Almanac altitude angle apparent approximate axis azimuth Barometer base central centre Chronometer circle Co-ordinates comparison compute convert correction corresponding cubic decimal declination deduced deflection determined Diff difference direction distance division Earth east English inches equal equation error Example experiments Fahrenheit feet foot formula French given horizontal hour angle inclination intensity interval known latitude length limb Long longitude magnet mean moon mean solar measure meridian method metre middle miles Millime Minutes moon's Nautical noon object observed obtained parallax parallel polar preceding quantities radius readings Reduction refraction result scale seconds sidereal sides standard star station Sun's Survey suspended Table taken tang temperature term Thermometer tion transit true unit upper vertical vibration weight wire Yards zenith Гр

### Popular passages

Page 26 - To trace Railroad Curves by means of deflections. General Propositions. 1. The angle formed by a tangent and a chord is equal to half the angle at the centre of the circle, subtended by the chord. 2. The angle of deflection formed by any two equal chords meeting

Page 8 - is a vessel containing 58372.2 grains, (8.3389 pounds avoirdupois,) of the standard pound of distilled water, at the temperature of maximum density of water, the vessel being weighed in air in which the Barometer is 30 inches at 62° Fahrenheit. The bushel is a measure containing 543391.89 standard grains (77.6274

Page 10 - 10 pounds avoirdupois weight of distilled water, weighed in air at the temperature of 62° Fahrenheit's Thermometer, the Barometer being at 30 inches. The

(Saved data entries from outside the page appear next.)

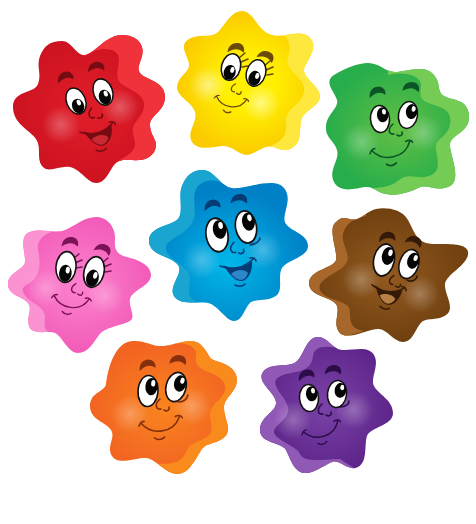
<!DOCTYPE html>
<html lang="en">
<head>
<meta charset="utf-8">
<title>Smiling colour splats</title>
<style>
:root{--red:#cc1220;--red-glow:#ee3a38;--red-rim:#f0323a;--yellow:#fbcb00;--yellow-glow:#fff000;--yellow-rim:#ffe83e;--green:#27ad4b;--green-glow:#7cc944;--green-rim:#74cc55;--blue:#0080c6;--blue-glow:#00b8ea;--blue-rim:#1aa5d0;--pink:#f25bb8;--pink-glow:#ff9ddb;--pink-rim:#fb93d2;--brown:#70400f;--brown-glow:#a5692c;--brown-rim:#a8672a;--orange:#f26322;--orange-glow:#fb9a22;--orange-rim:#f98a1c;--purple:#5d2589;--purple-glow:#8a52b5;--purple-rim:#9159b6}
html,body{margin:0;background:#fff}
body{width:476px;height:524px;overflow:hidden}
svg{display:block}
.line{fill:none;stroke:currentColor;stroke-width:1.6;stroke-linecap:round;stroke-linejoin:round}
.brow{fill:currentColor}
.glow{opacity:.55}
</style>
</head>
<body>
<svg width="476" height="524" viewBox="0 0 476 524" role="img" aria-label="Eight smiling colour splats">
<defs>
<path id="red-shape" d="M62 41C72 41 76 56 85 55S106 35 122 35S145 46 142 56S136 70 142 75S165 82 165 97S149 115 150 126S159 141 155 150S142 161 132 160S117 160 112 168S104 183 96 183S80 169 70 167S48 174 42 166S42 148 36 139S13 124 13 107S34 94 38 84S36 66 40 56S50 41 62 41Z"/>
<path id="yellow-shape" d="M242 11C254 11 258 32 272 35S300 29 309 37S311 55 305 66S320 85 320 96S303 110 301 121S302 142 292 148S274 144 266 147S252 155 246 155S232 146 224 146S198 152 192 142S198 122 195 112S177 97 177 87S190 72 189 64S178 45 189 39S212 39 219 31S232 11 242 11Z"/>
<path id="green-shape" d="M368 63C380 63 385 72 395 72S424 64 433 74S436 91 444 96S468 98 469 116S448 134 450 147S462 182 448 187S428 183 418 188S396 196 386 194S373 186 365 187S340 194 334 182S340 160 337 150S325 138 326 126S339 108 337 100S323 82 334 75S358 63 368 63Z"/>
<path id="blue-shape" d="M203 170C214 170 220 186 232 188S274 176 284 188S280 216 286 224S308 234 308 246S284 260 281 270S284 292 274 297S254 298 249 304S242 321 234 321S218 305 208 303S180 306 174 296S184 274 178 265S149 256 149 241S172 226 178 219S178 196 182 186S192 170 203 170Z"/>
<path id="pink-shape" d="M96 217C108 217 116 228 115 240S119 255 127 257S151 264 151 275S132 290 130 299S138 318 128 322S104 328 99 335S88 353 78 353S62 336 55 333S32 336 29 326S33 310 28 303S8 296 8 284S24 270 25 262S18 236 30 232S55 234 65 230S84 217 96 217Z"/>
<path id="brown-shape" d="M350 219C360 222 366 211 376 209S402 209 408 220S416 240 426 243S466 240 468 252S446 274 445 284S456 308 446 315S426 316 420 324S412 342 403 342S388 330 379 329S346 342 339 332S342 310 335 303S309 296 309 283S334 268 336 260S328 230 335 223S344 218 350 219Z"/>
<path id="orange-shape" d="M132 341C146 340 152 347 164 346S192 336 201 345S208 359 216 361S237 368 237 380S224 397 224 408S234 432 222 439S206 442 200 452S188 474 177 474S156 459 146 458S118 466 112 456S116 438 111 430S90 420 90 406S105 392 106 384S112 343 132 341Z"/>
<path id="purple-shape" d="M318 337C328 337 332 349 342 350S368 345 374 355S370 378 374 386S393 400 393 413S370 427 367 436S368 462 358 467S340 459 332 462S314 474 304 473S290 458 286 450S260 444 260 430S277 412 276 402S256 382 263 372S288 368 296 362S306 337 318 337Z"/>
<clipPath id="red-clip"><use href="#red-shape"/></clipPath>
<clipPath id="yellow-clip"><use href="#yellow-shape"/></clipPath>
<clipPath id="green-clip"><use href="#green-shape"/></clipPath>
<clipPath id="blue-clip"><use href="#blue-shape"/></clipPath>
<clipPath id="pink-clip"><use href="#pink-shape"/></clipPath>
<clipPath id="brown-clip"><use href="#brown-shape"/></clipPath>
<clipPath id="orange-clip"><use href="#orange-shape"/></clipPath>
<clipPath id="purple-clip"><use href="#purple-shape"/></clipPath>
<radialGradient id="red-fill"><stop offset=".2" stop-color="#de1c28"/><stop offset="1" stop-color="var(--red)"/></radialGradient>
<radialGradient id="yellow-fill"><stop offset=".35" stop-color="var(--yellow-glow)"/><stop offset="1" stop-color="var(--yellow)"/></radialGradient>
<radialGradient id="green-fill"><stop offset="0" stop-color="#62c044"/><stop offset="1" stop-color="var(--green)"/></radialGradient>
<radialGradient id="blue-fill" cy=".62"><stop offset="0" stop-color="var(--blue-glow)"/><stop offset="1" stop-color="var(--blue)"/></radialGradient>
<radialGradient id="pink-fill"><stop offset=".1" stop-color="#fc80cc"/><stop offset="1" stop-color="var(--pink)"/></radialGradient>
<radialGradient id="brown-fill"><stop offset="0" stop-color="#935a20"/><stop offset="1" stop-color="var(--brown)"/></radialGradient>
<radialGradient id="orange-fill"><stop offset="0" stop-color="#f9851f"/><stop offset="1" stop-color="var(--orange)"/></radialGradient>
<radialGradient id="purple-fill"><stop offset="0" stop-color="#7b42a8"/><stop offset="1" stop-color="var(--purple)"/></radialGradient>
<radialGradient id="cheek-fill"><stop offset="0" stop-color="#fff" stop-opacity=".5"/><stop offset="1" stop-color="#fff" stop-opacity="0"/></radialGradient>
<circle id="cheek" r="19" fill="url(#cheek-fill)"/>
<g id="eye-down">
<ellipse rx="9.5" ry="13.5" fill="#fff" stroke="#111" stroke-width="1.5"/>
<ellipse cx="0" cy="5.5" rx="6" ry="7.5" fill="#050505"/>
<ellipse cx="2" cy="2.5" rx="2" ry="3" fill="#fff"/>
</g>
<g id="eye-up">
<ellipse rx="9.5" ry="13.5" fill="#fff" stroke="#111" stroke-width="1.5"/>
<ellipse cx="3" cy="-4" rx="5.8" ry="7.5" fill="#050505"/>
<ellipse cx="4.5" cy="-7" rx="2" ry="2.8" fill="#fff"/>
</g>
<path id="brow" class="brow" d="M-8 5C-8-3-2-6 3-5S9 1 8 4C4 0-2 0-8 5Z"/>
<path id="lashes" class="line" d="M0 0L6-5M2 4L9 1M3 9L9 8"/>
<path id="nose" class="line" d="M-4-3C-10 2-8 8-3 7M0 8C3 10 6 8 5 5"/>
<g id="open-mouth">
<path d="M-15-2C-5 3 6 1 14-6C15 6 9 14 3 14S-8 8-15-2Z" fill="currentColor"/>
<path class="tongue" d="M-7 7C-2 2 7 2 10 6C7 15 0 15-7 7Z" fill="var(--tongue)"/>
<path class="line" d="M-18-1C-6 4 7 1 16-9M12-9C15-10 18-8 18-6M-3 18C1 20 5 19 7 17"/>
</g>
<g id="smile" class="line">
<path d="M-20-1C-9 11 13 8 18-9M14-9C17-11 20-10 21-8M-22 2C-21-1-19-3-17-3M-6 13C-3 15 1 15 4 12"/>
</g>
</defs>
<rect width="476" height="524" fill="#fff"/>

<g id="red" color="#760c12" style="--tongue:#c92a32">
<use href="#red-shape" fill="url(#red-fill)"/>
<path clip-path="url(#red-clip)" fill="var(--red-rim)" d="M84 57C100 44 120 48 119 60S114 79 123 85S146 95 144 107S131 122 133 133S140 150 118 161L200 200V0H84Z"/>
<use href="#cheek" class="glow" x="61" y="125"/><use href="#cheek" class="glow" x="120" y="107"/>
<use href="#brow" transform="translate(65 77) rotate(-12)"/><use href="#brow" transform="translate(96 67) rotate(-2)"/>
<use href="#eye-down" transform="translate(76 101) rotate(-22)"/><use href="#eye-down" transform="translate(103 92) rotate(-20)"/>
<use href="#nose" transform="translate(96 110) rotate(-12)"/>
<use href="#open-mouth" transform="translate(98 132) rotate(-4)"/>
</g>

<g id="yellow" color="#6b4a08">
<use href="#yellow-shape" fill="url(#yellow-fill)"/>
<path clip-path="url(#yellow-clip)" fill="var(--yellow-rim)" d="M270 35C289 30 292 45 288 58S307 78 304 92S285 108 286 122S283 142 264 148L340 180V0H270Z"/>
<use href="#cheek" x="208" y="85"/><use href="#cheek" x="261" y="103"/>
<use href="#brow" transform="translate(236 48) rotate(6)"/><use href="#brow" transform="translate(266 56) rotate(26)"/>
<use href="#lashes" transform="translate(239 58)"/><use href="#lashes" transform="translate(264 66)"/>
<use href="#eye-down" transform="translate(231 67) rotate(14)"/><use href="#eye-down" transform="translate(256 73) rotate(16)"/>
<use href="#nose" transform="translate(238 87) rotate(12) scale(.8)"/>
<use href="#smile" transform="translate(231 102) rotate(19) scale(.78)"/>
</g>

<g id="green" color="#0c5426">
<use href="#green-shape" fill="url(#green-fill)"/>
<path clip-path="url(#green-clip)" fill="var(--green-rim)" d="M388 75C405 71 422 76 421 86S419 100 431 104S452 110 450 124S434 138 436 150S441 172 429 176S409 172 399 180S380 188 364 188V210H490V50H388Z"/>
<use href="#cheek" class="glow" x="361" y="142"/><use href="#cheek" class="glow" x="423" y="133"/>
<use href="#brow" transform="translate(377 92) rotate(-8)"/><use href="#brow" transform="translate(411 87) rotate(8)"/>
<use href="#eye-up" transform="translate(380 119) rotate(-4)"/><use href="#eye-up" transform="translate(408 115) rotate(10)"/>
<use href="#nose" transform="translate(397 127)"/>
<use href="#smile" transform="translate(392 151) rotate(-2)"/>
</g>

<g id="blue" color="#073b75" style="--tongue:#2c86c8">
<use href="#blue-shape" fill="url(#blue-fill)"/>
<path clip-path="url(#blue-clip)" fill="var(--blue-rim)" d="M234 189C215 175 198 180 195 192S199 215 190 226S164 240 166 250S190 266 190 278S184 300 204 304L130 330V150H234Z"/>
<use href="#cheek" class="glow" x="202" y="260"/><use href="#cheek" class="glow" x="263" y="250"/>
<use href="#brow" transform="translate(212 205) rotate(-8)"/><use href="#brow" transform="translate(239 199) rotate(4)"/>
<use href="#eye-up" transform="translate(217 235) rotate(-10) scale(1.15 1.25)"/><use href="#eye-up" transform="translate(246 227) rotate(-10) scale(1.1 1.2)"/>
<use href="#nose" transform="translate(238 245) rotate(-6)"/>
<path class="line" d="M250 245C258 244 260 239 260 238"/>
<use href="#open-mouth" transform="translate(238 267)"/>
</g>

<g id="pink" color="#7c1358">
<use href="#pink-shape" fill="url(#pink-fill)"/>
<path clip-path="url(#pink-clip)" fill="var(--pink-rim)" d="M62 231C46 230 36 240 38 250S41 270 35 278S19 285 24 294S46 306 45 318S44 332 62 337L0 350V220H62Z"/>
<use href="#cheek" class="glow" x="45" y="288"/><use href="#cheek" class="glow" x="105" y="296"/>
<use href="#brow" transform="translate(70 242) rotate(4)"/><use href="#brow" transform="translate(103 249) rotate(24)"/>
<use href="#lashes" transform="translate(73 259)"/><use href="#lashes" transform="translate(102 263)"/>
<use href="#eye-down" transform="translate(66 267) rotate(6) scale(1.05 1.15)"/><use href="#eye-down" transform="translate(94 272) rotate(14) scale(1.05 1.15)"/>
<use href="#nose" transform="translate(79 287) rotate(10) scale(.9)"/>
<use href="#smile" transform="translate(71 302) rotate(18) scale(.9)"/>
</g>

<g id="brown" color="#351b07" style="--tongue:#b98045">
<use href="#brown-shape" fill="url(#brown-fill)"/>
<path clip-path="url(#brown-clip)" fill="var(--brown-rim)" d="M366 216C350 218 341 230 343 240S352 258 344 266S316 280 320 290S346 300 349 308S346 328 364 331L300 350V200H366Z"/>
<use href="#cheek" class="glow" x="361" y="280"/><use href="#cheek" class="glow" x="420" y="294"/>
<use href="#brow" transform="translate(387 237) rotate(-2)"/><use href="#brow" transform="translate(414 241) rotate(24)"/>
<use href="#eye-up" transform="translate(384 260) rotate(12) scale(1.08 1.2)"/><use href="#eye-up" transform="translate(409 264) rotate(18) scale(1 1.1)"/>
<use href="#nose" transform="translate(397 279) rotate(12) scale(.9)"/>
<path class="line" d="M407 280C412 283 417 279 417 276"/>
<use href="#open-mouth" transform="translate(388 291) rotate(18) scale(.95)"/>
</g>

<g id="orange" color="#862f0c">
<use href="#orange-shape" fill="url(#orange-fill)"/>
<path clip-path="url(#orange-clip)" fill="var(--orange-rim)" d="M166 346C184 339 198 347 196 356S200 369 208 372S227 380 225 390S210 404 210 414S216 432 205 438S190 443 186 452S176 464 158 464L180 490H250V330H166Z"/>
<use href="#cheek" class="glow" x="130" y="414"/><use href="#cheek" class="glow" x="192" y="406"/>
<use href="#brow" transform="translate(147 365) rotate(-8)"/><use href="#brow" transform="translate(178 360) rotate(8)"/>
<use href="#eye-up" transform="translate(148 391) rotate(4) scale(1.05 1.15)"/><use href="#eye-up" transform="translate(176 387) rotate(14) scale(1.05 1.1)"/>
<use href="#nose" transform="translate(164 402)"/>
<path class="line" d="M178 402C184 402 187 399 188 395"/>
<use href="#smile" transform="translate(161 425) rotate(2)"/>
</g>

<g id="purple" color="#2c0d4a">
<use href="#purple-shape" fill="url(#purple-fill)"/>
<path clip-path="url(#purple-clip)" fill="var(--purple-rim)" d="M344 350C326 344 314 346 313 356S306 370 296 372S272 376 276 386S290 402 288 412S268 428 276 436S296 446 300 454S316 460 340 459L360 472L345 490H240V320H344Z"/>
<use href="#cheek" class="glow" x="293" y="420"/><use href="#cheek" class="glow" x="354" y="410"/>
<use href="#brow" transform="translate(306 375) rotate(-10)"/><use href="#brow" transform="translate(333 370) rotate(4)"/>
<use href="#eye-up" transform="translate(309 398) rotate(-4)"/><use href="#eye-up" transform="translate(337 394) rotate(6)"/>
<use href="#nose" transform="translate(326 407)"/>
<path class="line" d="M340 407C346 407 349 404 349 401"/>
<use href="#smile" transform="translate(322 431) rotate(-6) scale(.92)"/>
</g>
</svg>
</body>
</html>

Page 6 - Oblique spherical triangles sin A sin B sin C sin a ~~ sin b sin c cos a = • cos b

Page 8 - The bushel is a measure containing 543391.89 standard grains (77.6274 pounds avoirdupois) of distilled water, at the temperature of maximum density of water, and Barometer 30 inches at 62° Fahrenheit. The gallon is thus the Wine gallon (of 231 cubic inches) nearly, and the bushel the Winchester bushel, nearly. The temperature of maximum density of water was determined by Mr. Hassler to be

Page 8 - are the gallon for liquid and the bushel for dry measure. The gallon is a vessel containing 58372.2 grains, (8.3389 pounds avoirdupois,) of the standard pound of distilled water, at the temperature of maximum density of water, the vessel being weighed in air in which the Barometer is 30 inches at 62°

Page 54 - in yards = 6.8427917. If the three angles of a triangle are assumed to have been equally well determined, the previous determination of the spherical excess is not necessary for the calculation of the sides, though it will be required for estimating the relative accuracy of the observations. For the sides of a spherical triangle may be computed as if they were rectilineal, when

Page 56 - to the level of the sea. Let r represent the radius of the Earth (or better, the normal N,) corresponding to the base b at the level of the sea, and r -\- a the radius referred to the level of the measured base B,

Page 54 - Between latitudes 45° and 25° the spherical excess amounts to about 1" for an area of 75.5 square miles. Hence, if the area in square miles be known, a close approximation to the spherical excess will be had by dividing the area by 75.5.

Page 23 - to that which is formed in excavations or embankments of roads ; terminated by parallel cross sections. Solid content = area of each end, added to four times the middle area, and the sum multiplied by the length